CSS Flexbox Guide
CSS Flexbox allows you to design responsive layouts without having to do complex positioning or floating elements. While it may seem intimidating at first, let’s break down some aspects to make it a little easier to understand.
To start off you need to apply a display of flex to your container element.
flex-direction allows you to pick the direction you want your child elements to be arranged in. The options available are: row, row-reverse, column, and column-reverse. This will change the orientation of the flex container’s main axis.
row is the default behavior, left to right. Row-reverse switches the order of the children. Column will align the children to be top to bottom instead of left to right. Column-reverse will align them bottom to top.
flex-wrap will change when or if child elements are allowed to stay on the same line or move to new ones.
The nowrap option is the default and says all flex items will be on the same line. The wrap option will move child elements onto multiple lines, top to bottom. And lastly the wrap-reverse does the same as wrap but bottom to top.
flex-flow is shorthand for the flex-direction and flex-wrap properties. You define the options with a space in-between. The default options for each remain the same.
justify-content allows you to pick how your elements are aligned along its main axis. You can center them with the center option, align them to the start of the container with flex-start, the end with flex-end, or use space-between, space-around, or space-evenly for different centered / spaced options. start and end work by aligning based on the container’s writing-mode direction instead of it’s flex-direction. left and right work by moving child elements either to the left or right edges of the container, based on flex-direction. The safe and un-safe additional keywords will disallow or allow you to push elements so they will be positioned off-screen.
align-items changes how flex items are positioned along their cross axis (opposite of their main-axis). By default the elements are stretched out to fill the line with stretch, You can center them with center, align them at the start of the container with flex-start, or the end with flex-end. baseline positions the elements so that their baselines are aligned. start and end work by aligning based on the container’s writing-mode direction instead of it’s flex-direction. The safe and un-safe additional keywords will disallow or allow you to push elements so they will be positioned off-screen.
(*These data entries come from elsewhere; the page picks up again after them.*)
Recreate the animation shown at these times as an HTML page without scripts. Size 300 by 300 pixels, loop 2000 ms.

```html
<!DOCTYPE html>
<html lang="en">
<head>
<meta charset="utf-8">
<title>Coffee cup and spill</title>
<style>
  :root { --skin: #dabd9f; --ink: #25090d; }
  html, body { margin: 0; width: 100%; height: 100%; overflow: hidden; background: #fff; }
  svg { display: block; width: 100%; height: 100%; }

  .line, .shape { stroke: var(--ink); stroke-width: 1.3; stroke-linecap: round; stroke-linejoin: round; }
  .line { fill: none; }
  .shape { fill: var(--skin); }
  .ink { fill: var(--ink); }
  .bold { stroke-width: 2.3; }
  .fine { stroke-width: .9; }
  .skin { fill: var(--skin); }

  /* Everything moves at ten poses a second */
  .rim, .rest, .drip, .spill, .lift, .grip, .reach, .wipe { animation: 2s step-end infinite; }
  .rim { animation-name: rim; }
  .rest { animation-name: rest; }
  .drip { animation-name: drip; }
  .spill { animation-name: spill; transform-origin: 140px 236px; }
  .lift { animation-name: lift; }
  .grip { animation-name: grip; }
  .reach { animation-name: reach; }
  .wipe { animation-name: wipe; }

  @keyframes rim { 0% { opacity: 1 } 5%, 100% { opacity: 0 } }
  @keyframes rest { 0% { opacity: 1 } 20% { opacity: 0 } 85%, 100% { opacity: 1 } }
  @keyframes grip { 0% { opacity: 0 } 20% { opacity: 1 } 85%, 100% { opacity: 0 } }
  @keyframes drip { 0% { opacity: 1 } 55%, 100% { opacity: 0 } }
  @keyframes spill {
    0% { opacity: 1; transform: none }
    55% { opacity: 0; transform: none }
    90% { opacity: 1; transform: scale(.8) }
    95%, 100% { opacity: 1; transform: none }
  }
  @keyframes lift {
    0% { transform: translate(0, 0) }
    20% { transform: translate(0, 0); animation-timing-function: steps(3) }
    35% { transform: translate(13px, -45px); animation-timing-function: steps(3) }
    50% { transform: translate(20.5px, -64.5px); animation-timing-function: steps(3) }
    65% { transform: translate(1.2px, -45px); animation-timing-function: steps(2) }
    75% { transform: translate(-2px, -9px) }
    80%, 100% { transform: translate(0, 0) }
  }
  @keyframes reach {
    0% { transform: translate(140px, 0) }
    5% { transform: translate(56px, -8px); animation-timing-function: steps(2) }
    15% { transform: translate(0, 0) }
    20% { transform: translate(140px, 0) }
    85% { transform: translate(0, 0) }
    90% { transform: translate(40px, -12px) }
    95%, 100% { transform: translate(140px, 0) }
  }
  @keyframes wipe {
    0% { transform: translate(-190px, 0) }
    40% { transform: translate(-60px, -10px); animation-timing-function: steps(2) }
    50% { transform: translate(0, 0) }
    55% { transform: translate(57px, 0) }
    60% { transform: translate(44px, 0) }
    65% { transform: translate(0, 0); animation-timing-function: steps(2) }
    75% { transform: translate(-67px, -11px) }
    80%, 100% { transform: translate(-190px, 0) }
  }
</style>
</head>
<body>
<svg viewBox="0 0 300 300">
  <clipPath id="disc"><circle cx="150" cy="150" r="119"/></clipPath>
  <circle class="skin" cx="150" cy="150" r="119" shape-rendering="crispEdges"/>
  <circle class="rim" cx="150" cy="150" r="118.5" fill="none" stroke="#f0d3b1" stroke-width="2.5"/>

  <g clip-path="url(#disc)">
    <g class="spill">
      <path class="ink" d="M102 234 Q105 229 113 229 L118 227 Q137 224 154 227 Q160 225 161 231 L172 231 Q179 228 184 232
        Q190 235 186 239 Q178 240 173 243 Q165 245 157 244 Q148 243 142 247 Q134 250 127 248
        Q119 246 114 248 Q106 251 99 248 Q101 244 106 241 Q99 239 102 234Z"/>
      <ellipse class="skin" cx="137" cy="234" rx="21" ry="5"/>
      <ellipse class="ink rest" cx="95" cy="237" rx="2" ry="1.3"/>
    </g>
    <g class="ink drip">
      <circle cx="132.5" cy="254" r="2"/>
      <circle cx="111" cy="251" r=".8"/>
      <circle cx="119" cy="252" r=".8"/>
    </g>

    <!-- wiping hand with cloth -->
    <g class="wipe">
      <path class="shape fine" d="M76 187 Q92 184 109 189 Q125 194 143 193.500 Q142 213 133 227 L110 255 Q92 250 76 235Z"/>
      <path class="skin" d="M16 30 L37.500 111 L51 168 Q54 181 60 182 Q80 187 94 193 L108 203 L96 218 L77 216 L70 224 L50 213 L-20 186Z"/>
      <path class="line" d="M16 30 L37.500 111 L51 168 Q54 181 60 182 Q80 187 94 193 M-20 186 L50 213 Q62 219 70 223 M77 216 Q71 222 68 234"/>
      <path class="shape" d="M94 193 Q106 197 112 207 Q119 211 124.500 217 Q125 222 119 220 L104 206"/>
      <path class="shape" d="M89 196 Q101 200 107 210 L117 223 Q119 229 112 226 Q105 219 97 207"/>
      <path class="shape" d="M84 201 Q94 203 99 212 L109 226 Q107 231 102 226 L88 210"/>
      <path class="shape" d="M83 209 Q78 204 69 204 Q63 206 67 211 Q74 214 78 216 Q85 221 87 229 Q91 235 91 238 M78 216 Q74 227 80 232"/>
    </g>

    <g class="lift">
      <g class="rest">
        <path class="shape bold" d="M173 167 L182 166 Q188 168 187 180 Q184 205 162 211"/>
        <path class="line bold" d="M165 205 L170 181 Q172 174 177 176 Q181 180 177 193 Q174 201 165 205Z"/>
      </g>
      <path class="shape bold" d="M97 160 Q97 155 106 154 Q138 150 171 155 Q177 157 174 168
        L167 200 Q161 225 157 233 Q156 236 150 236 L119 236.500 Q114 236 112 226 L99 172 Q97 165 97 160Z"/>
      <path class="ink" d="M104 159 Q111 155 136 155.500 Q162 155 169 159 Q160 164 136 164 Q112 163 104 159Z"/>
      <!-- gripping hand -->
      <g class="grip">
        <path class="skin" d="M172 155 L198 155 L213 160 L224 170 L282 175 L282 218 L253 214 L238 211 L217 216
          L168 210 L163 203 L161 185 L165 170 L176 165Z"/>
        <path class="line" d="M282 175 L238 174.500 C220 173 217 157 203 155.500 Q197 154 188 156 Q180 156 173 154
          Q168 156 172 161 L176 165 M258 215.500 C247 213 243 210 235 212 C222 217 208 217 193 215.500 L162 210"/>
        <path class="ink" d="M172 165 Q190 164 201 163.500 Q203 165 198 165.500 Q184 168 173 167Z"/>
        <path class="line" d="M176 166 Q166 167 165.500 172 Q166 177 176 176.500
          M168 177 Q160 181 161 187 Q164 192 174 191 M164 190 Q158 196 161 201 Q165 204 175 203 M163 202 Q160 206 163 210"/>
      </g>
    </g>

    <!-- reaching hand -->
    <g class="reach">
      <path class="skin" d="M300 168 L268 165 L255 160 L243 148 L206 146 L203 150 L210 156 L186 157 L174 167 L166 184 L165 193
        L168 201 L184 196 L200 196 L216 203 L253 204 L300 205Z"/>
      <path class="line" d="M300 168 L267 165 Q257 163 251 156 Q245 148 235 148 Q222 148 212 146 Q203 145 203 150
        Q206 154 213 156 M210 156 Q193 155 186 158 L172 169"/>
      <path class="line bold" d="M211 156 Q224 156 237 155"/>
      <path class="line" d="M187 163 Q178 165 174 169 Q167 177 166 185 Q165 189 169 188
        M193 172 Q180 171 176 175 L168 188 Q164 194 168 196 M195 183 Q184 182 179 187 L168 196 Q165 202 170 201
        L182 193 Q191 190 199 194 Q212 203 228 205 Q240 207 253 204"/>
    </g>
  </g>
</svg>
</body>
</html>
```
align-content allows the different lines of a flex container to be positioned similarly to justify-content. You can center the lines with center, start them at the start of the container with flex-start, the end with flex-end, allow them to automatically stretch and fill the space with stretch, or use space-between, space-around or space-evenly for different centered/spaced options.
If you want specific children to be positioned differently along their cross-axis you can use the align-self property on them. flex-start and flex-end position them along the container’s start or end respectively. center will position the element in the center, baseline will position along with the other element’s baselines, and stretch will stretch the element to fit the line.
You can also pick the order child elements are displayed by giving those children an order property with a corresponding number.
When you want flex items to grow larger than others you can give them the flex-grow property. By default all items take up the same amount of space, let’s say 1, if you give one item a flex-grow value of 2, they would try to take up twice the space as the others.
flex-shrink works with flex-grow and flex-basis, allowing items to shrink if necessary.
flex-basis sets the initial size of the flex item before remaining space is distributed.
flex is the shorthand property for flex-grow, flex-shrink, and flex-basis combined. The default value is 0 1 auto. The second and third arguments are optional. Using flex is preferred rather than setting the properties individually.
Flexbox can be a lot of information to take in at once. I would recommend playing with these CodePens and starting up your own to experiment with different combinations of these properties.